• **GIVEN INFORMATION**
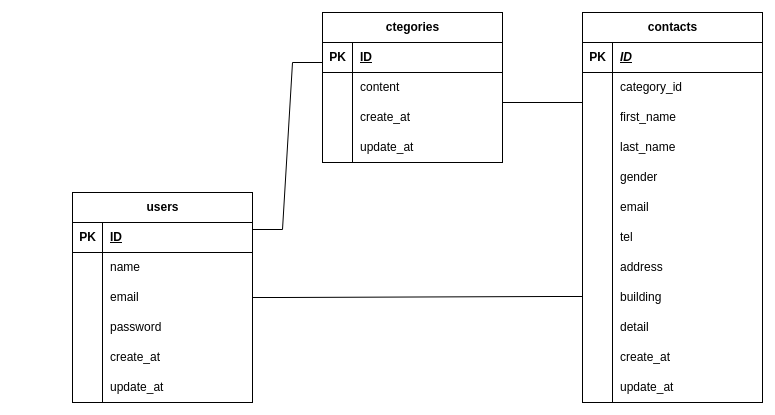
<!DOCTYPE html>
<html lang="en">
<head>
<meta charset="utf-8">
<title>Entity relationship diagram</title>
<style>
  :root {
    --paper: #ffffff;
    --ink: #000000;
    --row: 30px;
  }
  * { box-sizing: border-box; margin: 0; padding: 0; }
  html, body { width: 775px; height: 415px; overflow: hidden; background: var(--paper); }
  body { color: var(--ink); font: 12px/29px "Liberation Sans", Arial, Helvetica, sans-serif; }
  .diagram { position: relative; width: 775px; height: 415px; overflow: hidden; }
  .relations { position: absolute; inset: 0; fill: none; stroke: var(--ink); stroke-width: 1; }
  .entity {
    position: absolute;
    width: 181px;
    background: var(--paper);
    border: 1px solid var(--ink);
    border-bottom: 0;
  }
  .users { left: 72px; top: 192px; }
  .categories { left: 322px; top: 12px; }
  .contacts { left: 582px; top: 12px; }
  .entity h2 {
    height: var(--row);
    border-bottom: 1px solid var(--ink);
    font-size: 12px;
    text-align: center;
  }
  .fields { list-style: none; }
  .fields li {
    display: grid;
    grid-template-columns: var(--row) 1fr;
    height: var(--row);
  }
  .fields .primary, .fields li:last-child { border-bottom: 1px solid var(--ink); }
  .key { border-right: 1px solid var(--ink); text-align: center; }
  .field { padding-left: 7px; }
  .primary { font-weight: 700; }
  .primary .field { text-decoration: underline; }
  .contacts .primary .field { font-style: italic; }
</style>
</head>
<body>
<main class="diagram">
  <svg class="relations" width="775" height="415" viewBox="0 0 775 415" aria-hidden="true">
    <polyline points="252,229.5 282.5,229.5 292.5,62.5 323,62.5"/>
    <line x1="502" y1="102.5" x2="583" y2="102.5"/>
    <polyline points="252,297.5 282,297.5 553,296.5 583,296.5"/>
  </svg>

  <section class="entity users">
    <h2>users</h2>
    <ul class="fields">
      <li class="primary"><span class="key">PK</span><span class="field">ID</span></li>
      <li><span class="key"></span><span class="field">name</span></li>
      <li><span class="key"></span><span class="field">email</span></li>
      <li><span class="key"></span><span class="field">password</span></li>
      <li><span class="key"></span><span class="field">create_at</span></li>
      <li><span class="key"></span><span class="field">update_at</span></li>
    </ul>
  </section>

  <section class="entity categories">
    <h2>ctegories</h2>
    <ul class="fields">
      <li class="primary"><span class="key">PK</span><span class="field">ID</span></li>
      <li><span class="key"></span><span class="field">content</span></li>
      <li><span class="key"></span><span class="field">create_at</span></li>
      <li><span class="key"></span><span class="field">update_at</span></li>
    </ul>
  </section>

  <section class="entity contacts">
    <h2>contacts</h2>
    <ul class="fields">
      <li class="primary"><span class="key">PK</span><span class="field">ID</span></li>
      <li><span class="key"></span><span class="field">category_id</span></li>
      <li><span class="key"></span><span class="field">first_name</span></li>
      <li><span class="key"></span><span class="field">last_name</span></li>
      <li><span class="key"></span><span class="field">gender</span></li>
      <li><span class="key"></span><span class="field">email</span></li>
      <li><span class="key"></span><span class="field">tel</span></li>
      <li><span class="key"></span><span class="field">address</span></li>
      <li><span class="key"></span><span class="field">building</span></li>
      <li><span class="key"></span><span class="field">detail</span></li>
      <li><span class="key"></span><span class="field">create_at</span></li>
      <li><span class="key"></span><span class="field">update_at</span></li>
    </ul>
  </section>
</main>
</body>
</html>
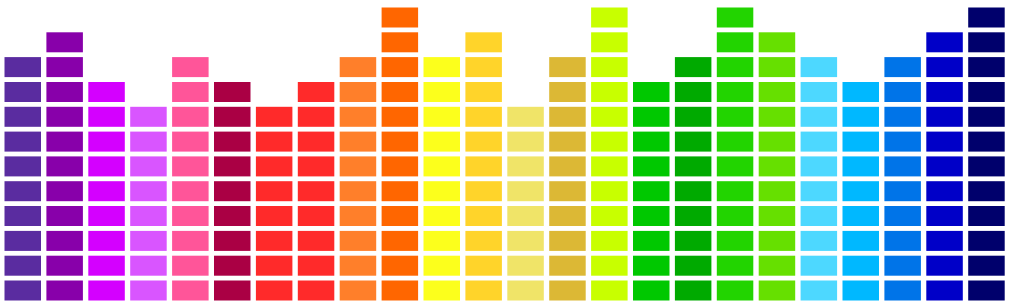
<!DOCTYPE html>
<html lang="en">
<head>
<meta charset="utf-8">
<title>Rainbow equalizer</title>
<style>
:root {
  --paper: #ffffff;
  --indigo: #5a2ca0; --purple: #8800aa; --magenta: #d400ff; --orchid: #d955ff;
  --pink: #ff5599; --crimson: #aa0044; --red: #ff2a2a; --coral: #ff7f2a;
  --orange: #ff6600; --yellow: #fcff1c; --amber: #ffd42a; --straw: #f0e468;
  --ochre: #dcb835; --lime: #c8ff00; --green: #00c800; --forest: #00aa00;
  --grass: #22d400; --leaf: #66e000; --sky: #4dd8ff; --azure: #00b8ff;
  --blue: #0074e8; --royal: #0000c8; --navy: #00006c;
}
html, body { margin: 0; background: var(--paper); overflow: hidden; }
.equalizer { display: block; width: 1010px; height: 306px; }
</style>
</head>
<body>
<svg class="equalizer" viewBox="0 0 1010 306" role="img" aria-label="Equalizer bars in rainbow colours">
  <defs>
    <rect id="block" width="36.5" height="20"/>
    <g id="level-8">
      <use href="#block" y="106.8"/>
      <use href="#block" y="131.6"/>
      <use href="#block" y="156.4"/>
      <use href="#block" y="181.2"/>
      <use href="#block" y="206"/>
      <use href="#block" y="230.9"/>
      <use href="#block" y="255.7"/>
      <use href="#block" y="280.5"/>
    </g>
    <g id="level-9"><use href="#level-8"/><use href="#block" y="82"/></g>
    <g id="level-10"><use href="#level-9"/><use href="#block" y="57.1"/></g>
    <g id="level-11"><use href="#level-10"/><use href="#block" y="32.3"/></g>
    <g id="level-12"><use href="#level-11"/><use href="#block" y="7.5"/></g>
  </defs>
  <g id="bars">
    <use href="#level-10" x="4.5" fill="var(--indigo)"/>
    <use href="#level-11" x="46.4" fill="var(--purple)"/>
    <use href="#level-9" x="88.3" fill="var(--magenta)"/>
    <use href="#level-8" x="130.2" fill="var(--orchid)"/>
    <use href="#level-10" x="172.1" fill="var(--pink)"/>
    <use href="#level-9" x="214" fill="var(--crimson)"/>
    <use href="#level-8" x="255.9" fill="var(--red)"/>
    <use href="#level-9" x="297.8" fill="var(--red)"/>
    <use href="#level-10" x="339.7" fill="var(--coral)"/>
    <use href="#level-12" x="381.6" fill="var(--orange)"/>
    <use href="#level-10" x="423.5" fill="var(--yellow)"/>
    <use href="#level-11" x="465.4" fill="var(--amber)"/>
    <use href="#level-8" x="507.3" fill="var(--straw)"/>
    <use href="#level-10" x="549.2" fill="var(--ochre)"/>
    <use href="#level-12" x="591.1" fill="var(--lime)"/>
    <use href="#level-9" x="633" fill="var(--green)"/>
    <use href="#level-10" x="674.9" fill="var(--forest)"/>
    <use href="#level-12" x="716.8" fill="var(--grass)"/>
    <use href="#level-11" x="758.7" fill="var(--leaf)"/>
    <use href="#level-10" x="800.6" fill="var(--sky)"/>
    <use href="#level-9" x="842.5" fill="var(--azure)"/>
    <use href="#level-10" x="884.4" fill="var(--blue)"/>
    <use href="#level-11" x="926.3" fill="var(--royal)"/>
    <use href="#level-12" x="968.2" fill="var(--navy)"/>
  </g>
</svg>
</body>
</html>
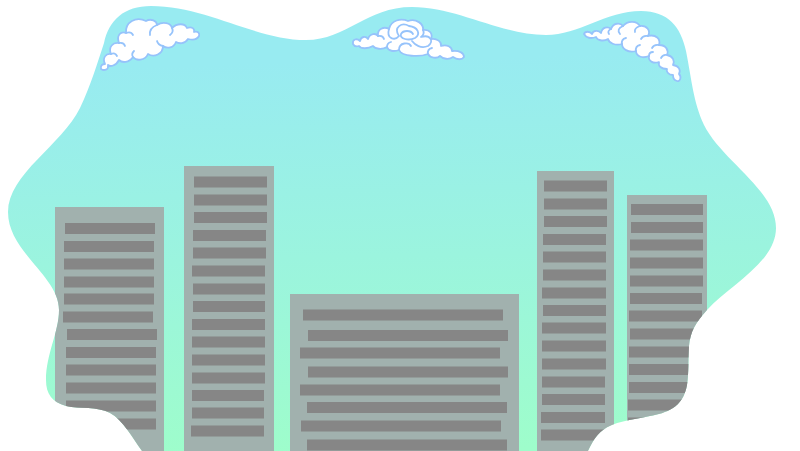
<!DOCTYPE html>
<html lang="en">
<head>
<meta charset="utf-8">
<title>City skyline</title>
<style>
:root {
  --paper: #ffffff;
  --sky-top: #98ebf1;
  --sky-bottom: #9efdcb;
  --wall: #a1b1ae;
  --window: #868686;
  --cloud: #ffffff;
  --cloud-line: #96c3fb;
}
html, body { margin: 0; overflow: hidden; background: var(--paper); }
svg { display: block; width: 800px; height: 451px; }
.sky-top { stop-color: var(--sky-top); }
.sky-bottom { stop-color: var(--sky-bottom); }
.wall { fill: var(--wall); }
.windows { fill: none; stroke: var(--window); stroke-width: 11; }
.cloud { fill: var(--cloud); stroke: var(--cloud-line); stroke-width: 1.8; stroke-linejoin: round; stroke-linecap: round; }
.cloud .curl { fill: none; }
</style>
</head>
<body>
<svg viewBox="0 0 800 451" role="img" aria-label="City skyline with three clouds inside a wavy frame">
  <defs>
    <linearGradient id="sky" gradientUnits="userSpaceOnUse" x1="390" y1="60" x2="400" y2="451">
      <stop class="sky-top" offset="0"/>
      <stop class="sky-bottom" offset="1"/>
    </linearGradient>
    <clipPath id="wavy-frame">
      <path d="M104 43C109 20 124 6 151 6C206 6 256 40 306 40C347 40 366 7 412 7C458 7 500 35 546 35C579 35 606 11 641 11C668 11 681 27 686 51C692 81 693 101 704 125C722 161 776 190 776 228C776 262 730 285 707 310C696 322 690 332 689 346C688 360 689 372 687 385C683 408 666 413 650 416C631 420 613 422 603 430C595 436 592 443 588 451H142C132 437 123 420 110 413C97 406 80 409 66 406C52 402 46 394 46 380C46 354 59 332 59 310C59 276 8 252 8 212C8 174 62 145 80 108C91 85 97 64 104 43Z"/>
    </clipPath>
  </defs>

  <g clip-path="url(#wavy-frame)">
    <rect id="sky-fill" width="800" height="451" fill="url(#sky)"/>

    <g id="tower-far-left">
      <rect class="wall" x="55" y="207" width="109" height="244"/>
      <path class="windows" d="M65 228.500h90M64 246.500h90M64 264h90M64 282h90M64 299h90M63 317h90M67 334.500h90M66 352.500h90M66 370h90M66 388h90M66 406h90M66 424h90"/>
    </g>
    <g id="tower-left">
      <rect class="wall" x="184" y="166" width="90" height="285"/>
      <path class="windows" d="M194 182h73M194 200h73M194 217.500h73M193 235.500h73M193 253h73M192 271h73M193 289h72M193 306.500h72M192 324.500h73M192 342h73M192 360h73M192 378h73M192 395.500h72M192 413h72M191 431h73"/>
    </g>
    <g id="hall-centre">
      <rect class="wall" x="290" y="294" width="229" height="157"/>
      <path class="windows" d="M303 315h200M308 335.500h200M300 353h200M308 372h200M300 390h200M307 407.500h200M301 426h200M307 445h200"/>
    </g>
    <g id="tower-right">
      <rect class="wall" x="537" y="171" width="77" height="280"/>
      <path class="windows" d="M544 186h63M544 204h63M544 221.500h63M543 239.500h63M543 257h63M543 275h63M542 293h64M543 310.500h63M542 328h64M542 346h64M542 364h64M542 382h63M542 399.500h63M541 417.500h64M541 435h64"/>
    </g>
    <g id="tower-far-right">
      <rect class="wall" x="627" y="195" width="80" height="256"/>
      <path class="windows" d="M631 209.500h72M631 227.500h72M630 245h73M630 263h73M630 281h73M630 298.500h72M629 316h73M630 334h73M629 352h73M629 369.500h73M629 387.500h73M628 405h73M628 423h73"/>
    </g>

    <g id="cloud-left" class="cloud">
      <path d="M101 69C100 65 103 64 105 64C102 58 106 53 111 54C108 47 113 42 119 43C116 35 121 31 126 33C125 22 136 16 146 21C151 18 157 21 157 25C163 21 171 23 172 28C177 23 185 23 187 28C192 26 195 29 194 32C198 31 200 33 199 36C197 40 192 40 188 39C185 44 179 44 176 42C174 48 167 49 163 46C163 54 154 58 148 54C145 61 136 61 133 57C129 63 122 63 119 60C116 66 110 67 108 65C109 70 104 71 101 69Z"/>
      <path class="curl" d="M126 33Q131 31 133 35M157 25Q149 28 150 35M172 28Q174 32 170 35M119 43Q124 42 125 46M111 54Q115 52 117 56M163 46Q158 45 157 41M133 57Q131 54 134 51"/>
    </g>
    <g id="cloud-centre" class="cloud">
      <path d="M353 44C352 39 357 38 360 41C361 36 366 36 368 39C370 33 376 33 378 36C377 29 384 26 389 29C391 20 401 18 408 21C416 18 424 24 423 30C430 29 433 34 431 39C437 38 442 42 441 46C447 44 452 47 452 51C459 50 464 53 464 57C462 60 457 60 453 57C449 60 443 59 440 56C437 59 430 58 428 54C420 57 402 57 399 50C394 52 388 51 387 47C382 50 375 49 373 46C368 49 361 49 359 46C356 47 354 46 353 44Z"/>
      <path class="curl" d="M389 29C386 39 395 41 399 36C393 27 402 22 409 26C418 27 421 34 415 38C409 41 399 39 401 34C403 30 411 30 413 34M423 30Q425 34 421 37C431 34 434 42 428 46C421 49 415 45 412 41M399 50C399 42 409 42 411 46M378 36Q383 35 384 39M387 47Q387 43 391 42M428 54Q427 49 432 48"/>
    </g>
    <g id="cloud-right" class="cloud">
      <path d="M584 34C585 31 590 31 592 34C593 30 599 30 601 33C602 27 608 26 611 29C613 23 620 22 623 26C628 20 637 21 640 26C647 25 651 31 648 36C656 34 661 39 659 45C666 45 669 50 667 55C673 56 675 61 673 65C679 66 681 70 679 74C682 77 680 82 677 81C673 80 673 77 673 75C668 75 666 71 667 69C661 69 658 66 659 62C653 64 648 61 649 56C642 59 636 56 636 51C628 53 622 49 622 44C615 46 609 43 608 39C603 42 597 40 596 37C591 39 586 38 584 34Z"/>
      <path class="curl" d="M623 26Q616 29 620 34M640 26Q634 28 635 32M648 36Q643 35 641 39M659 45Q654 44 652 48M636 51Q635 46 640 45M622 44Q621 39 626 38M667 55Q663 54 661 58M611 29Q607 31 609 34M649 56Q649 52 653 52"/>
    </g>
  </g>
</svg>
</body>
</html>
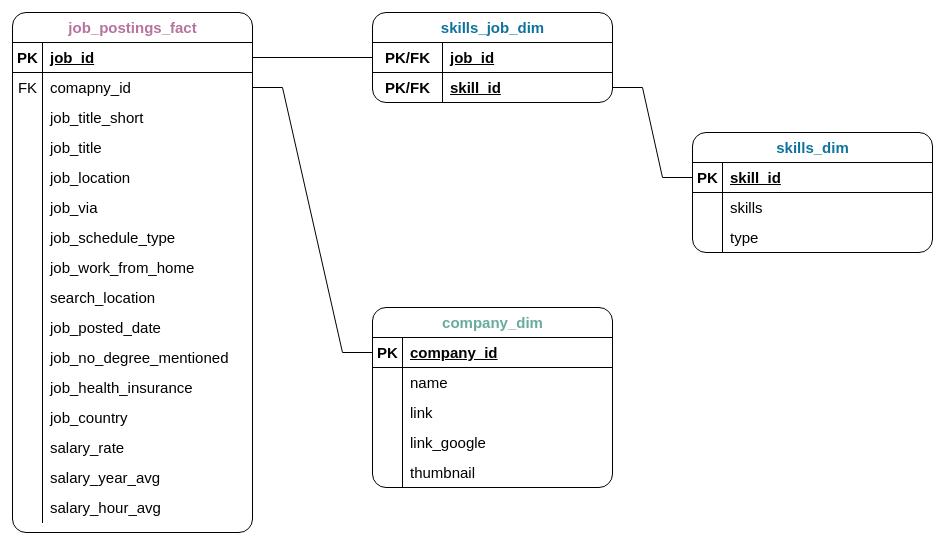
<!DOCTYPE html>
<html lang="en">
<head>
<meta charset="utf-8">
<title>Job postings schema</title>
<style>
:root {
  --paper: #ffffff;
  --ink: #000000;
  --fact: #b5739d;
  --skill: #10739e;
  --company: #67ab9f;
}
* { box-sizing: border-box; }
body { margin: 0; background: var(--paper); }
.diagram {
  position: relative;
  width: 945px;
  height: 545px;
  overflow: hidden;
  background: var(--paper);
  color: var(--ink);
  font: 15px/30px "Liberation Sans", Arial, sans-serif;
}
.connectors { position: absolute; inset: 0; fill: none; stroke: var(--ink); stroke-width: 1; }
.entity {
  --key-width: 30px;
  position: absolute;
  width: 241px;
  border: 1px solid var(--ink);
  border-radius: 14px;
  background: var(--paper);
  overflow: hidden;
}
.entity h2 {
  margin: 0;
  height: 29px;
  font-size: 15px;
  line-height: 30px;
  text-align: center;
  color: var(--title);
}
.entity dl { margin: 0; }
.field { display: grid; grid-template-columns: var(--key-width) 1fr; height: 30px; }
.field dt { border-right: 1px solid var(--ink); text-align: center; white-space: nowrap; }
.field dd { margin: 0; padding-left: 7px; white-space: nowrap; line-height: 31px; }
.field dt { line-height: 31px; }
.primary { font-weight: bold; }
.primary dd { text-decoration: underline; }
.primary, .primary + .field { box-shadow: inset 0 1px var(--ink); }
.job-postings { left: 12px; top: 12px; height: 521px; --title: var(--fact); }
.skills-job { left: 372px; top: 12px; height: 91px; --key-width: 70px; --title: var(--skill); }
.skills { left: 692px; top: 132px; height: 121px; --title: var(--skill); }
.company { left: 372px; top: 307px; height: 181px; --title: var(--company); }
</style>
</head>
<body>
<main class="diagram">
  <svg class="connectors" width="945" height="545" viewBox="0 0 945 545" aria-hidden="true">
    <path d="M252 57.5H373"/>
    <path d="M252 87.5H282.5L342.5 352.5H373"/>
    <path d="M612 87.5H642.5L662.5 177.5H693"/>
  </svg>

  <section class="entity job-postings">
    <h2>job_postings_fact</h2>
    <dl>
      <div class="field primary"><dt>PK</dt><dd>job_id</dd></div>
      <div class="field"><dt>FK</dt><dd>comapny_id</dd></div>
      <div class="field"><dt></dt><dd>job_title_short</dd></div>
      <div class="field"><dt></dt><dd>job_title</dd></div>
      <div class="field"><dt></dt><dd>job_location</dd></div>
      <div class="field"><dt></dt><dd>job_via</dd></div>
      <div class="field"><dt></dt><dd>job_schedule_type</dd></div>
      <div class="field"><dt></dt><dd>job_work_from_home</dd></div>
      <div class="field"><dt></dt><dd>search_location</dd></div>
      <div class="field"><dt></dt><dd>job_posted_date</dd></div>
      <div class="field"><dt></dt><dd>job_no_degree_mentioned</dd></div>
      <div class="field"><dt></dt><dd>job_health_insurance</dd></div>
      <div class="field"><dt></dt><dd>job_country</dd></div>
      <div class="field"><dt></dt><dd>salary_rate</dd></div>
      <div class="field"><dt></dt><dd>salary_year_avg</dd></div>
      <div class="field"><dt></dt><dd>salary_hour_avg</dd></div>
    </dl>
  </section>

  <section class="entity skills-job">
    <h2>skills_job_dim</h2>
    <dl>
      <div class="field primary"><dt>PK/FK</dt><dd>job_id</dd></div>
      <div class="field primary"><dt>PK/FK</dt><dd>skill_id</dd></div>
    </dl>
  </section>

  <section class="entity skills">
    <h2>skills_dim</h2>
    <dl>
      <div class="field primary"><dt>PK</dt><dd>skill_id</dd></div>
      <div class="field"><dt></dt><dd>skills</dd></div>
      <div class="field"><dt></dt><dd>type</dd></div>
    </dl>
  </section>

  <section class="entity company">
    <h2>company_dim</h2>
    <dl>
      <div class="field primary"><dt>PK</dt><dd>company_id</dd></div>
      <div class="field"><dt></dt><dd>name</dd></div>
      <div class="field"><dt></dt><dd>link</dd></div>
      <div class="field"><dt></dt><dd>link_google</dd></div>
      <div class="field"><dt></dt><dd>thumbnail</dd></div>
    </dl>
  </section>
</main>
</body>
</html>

• **TASK STATEMENT**
Give again, please, precisely the lines that begin the records and run through the line with "border-box; margin: 0;" in it, keeping both end lines and dropping any pictures.

• **RESULT BELOW**
<!DOCTYPE html>
<html lang="en">
<head>
<meta charset="utf-8">
<title>Entity relationship diagram</title>
<style>
  :root {
    --paper: #ffffff;
    --ink: #000000;
    --row: 30px;
  }
  * { box-sizing: border-box; margin: 0; padding: 0; }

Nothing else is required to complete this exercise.